* [WHAT TO WORK ON]
Reproduce all of the data that follows, character for character.

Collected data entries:
'''

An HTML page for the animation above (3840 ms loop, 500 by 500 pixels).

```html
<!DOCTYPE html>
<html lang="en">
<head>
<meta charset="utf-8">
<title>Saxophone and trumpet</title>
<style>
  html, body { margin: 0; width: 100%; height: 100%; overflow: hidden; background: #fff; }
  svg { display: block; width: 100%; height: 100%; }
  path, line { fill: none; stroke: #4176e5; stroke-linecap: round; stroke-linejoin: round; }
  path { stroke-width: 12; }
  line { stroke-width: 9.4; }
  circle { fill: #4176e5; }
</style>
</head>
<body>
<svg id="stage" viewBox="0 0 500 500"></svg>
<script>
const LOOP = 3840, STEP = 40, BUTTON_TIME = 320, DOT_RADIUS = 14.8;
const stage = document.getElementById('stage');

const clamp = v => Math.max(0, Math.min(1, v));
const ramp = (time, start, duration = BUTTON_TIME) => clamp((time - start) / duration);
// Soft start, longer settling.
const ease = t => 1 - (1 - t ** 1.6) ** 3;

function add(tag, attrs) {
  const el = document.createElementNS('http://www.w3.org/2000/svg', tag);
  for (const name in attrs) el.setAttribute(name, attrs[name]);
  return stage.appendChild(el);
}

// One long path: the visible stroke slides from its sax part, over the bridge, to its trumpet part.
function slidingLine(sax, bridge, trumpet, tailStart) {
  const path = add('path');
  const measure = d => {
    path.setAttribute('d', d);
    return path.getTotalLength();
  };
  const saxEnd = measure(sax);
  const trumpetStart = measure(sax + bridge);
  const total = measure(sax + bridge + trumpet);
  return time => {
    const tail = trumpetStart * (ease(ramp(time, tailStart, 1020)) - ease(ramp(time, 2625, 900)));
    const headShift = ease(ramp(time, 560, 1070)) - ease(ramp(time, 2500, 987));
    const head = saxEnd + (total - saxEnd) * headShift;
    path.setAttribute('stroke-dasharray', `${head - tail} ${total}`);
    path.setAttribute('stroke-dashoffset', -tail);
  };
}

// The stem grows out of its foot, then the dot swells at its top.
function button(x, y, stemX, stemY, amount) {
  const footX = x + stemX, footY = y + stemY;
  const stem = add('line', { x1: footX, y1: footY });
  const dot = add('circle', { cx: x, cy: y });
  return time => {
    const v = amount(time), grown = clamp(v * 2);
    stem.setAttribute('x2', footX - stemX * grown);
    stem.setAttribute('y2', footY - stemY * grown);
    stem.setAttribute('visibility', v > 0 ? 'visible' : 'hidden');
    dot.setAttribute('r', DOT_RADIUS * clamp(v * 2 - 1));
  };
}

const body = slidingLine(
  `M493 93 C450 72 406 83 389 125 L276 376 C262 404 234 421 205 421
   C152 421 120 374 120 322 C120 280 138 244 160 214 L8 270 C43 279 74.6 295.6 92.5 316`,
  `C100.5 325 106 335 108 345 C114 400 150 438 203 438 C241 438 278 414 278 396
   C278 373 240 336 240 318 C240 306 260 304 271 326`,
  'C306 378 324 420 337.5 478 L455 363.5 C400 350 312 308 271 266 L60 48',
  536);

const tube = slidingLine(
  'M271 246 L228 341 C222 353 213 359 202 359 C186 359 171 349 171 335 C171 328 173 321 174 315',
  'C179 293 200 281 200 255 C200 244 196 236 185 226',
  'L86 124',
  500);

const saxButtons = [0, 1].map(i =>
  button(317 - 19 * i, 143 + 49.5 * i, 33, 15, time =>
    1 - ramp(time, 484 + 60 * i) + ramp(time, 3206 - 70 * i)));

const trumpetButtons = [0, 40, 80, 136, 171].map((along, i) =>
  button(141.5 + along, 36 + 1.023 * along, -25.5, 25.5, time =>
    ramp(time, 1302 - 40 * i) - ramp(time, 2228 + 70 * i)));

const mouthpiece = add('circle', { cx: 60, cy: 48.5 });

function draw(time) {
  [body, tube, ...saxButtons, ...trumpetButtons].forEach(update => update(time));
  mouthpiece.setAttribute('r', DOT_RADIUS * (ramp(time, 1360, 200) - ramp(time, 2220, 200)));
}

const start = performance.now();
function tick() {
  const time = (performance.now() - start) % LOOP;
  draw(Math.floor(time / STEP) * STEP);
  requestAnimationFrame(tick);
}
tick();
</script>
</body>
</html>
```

'''

* [FINISHED TASK]
An HTML page for the animation above (3840 ms loop, 500 by 500 pixels).

```html
<!DOCTYPE html>
<html lang="en">
<head>
<meta charset="utf-8">
<title>Saxophone and trumpet</title>
<style>
  html, body { margin: 0; width: 100%; height: 100%; overflow: hidden; background: #fff; }
  svg { display: block; width: 100%; height: 100%; }
  path, line { fill: none; stroke: #4176e5; stroke-linecap: round; stroke-linejoin: round; }
  path { stroke-width: 12; }
  line { stroke-width: 9.4; }
  circle { fill: #4176e5; }
</style>
</head>
<body>
<svg id="stage" viewBox="0 0 500 500"></svg>
<script>
const LOOP = 3840, STEP = 40, BUTTON_TIME = 320, DOT_RADIUS = 14.8;
const stage = document.getElementById('stage');

const clamp = v => Math.max(0, Math.min(1, v));
const ramp = (time, start, duration = BUTTON_TIME) => clamp((time - start) / duration);
// Soft start, longer settling.
const ease = t => 1 - (1 - t ** 1.6) ** 3;

function add(tag, attrs) {
  const el = document.createElementNS('http://www.w3.org/2000/svg', tag);
  for (const name in attrs) el.setAttribute(name, attrs[name]);
  return stage.appendChild(el);
}

// One long path: the visible stroke slides from its sax part, over the bridge, to its trumpet part.
function slidingLine(sax, bridge, trumpet, tailStart) {
  const path = add('path');
  const measure = d => {
    path.setAttribute('d', d);
    return path.getTotalLength();
  };
  const saxEnd = measure(sax);
  const trumpetStart = measure(sax + bridge);
  const total = measure(sax + bridge + trumpet);
  return time => {
    const tail = trumpetStart * (ease(ramp(time, tailStart, 1020)) - ease(ramp(time, 2625, 900)));
    const headShift = ease(ramp(time, 560, 1070)) - ease(ramp(time, 2500, 987));
    const head = saxEnd + (total - saxEnd) * headShift;
    path.setAttribute('stroke-dasharray', `${head - tail} ${total}`);
    path.setAttribute('stroke-dashoffset', -tail);
  };
}

// The stem grows out of its foot, then the dot swells at its top.
function button(x, y, stemX, stemY, amount) {
  const footX = x + stemX, footY = y + stemY;
  const stem = add('line', { x1: footX, y1: footY });
  const dot = add('circle', { cx: x, cy: y });
  return time => {
    const v = amount(time), grown = clamp(v * 2);
    stem.setAttribute('x2', footX - stemX * grown);
    stem.setAttribute('y2', footY - stemY * grown);
    stem.setAttribute('visibility', v > 0 ? 'visible' : 'hidden');
    dot.setAttribute('r', DOT_RADIUS * clamp(v * 2 - 1));
  };
}

const body = slidingLine(
  `M493 93 C450 72 406 83 389 125 L276 376 C262 404 234 421 205 421
   C152 421 120 374 120 322 C120 280 138 244 160 214 L8 270 C43 279 74.6 295.6 92.5 316`,
  `C100.5 325 106 335 108 345 C114 400 150 438 203 438 C241 438 278 414 278 396
   C278 373 240 336 240 318 C240 306 260 304 271 326`,
  'C306 378 324 420 337.5 478 L455 363.5 C400 350 312 308 271 266 L60 48',
  536);

const tube = slidingLine(
  'M271 246 L228 341 C222 353 213 359 202 359 C186 359 171 349 171 335 C171 328 173 321 174 315',
  'C179 293 200 281 200 255 C200 244 196 236 185 226',
  'L86 124',
  500);

const saxButtons = [0, 1].map(i =>
  button(317 - 19 * i, 143 + 49.5 * i, 33, 15, time =>
    1 - ramp(time, 484 + 60 * i) + ramp(time, 3206 - 70 * i)));

const trumpetButtons = [0, 40, 80, 136, 171].map((along, i) =>
  button(141.5 + along, 36 + 1.023 * along, -25.5, 25.5, time =>
    ramp(time, 1302 - 40 * i) - ramp(time, 2228 + 70 * i)));

const mouthpiece = add('circle', { cx: 60, cy: 48.5 });

function draw(time) {
  [body, tube, ...saxButtons, ...trumpetButtons].forEach(update => update(time));
  mouthpiece.setAttribute('r', DOT_RADIUS * (ramp(time, 1360, 200) - ramp(time, 2220, 200)));
}

const start = performance.now();
function tick() {
  const time = (performance.now() - start) % LOOP;
  draw(Math.floor(time / STEP) * STEP);
  requestAnimationFrame(tick);
}
tick();
</script>
</body>
</html>
```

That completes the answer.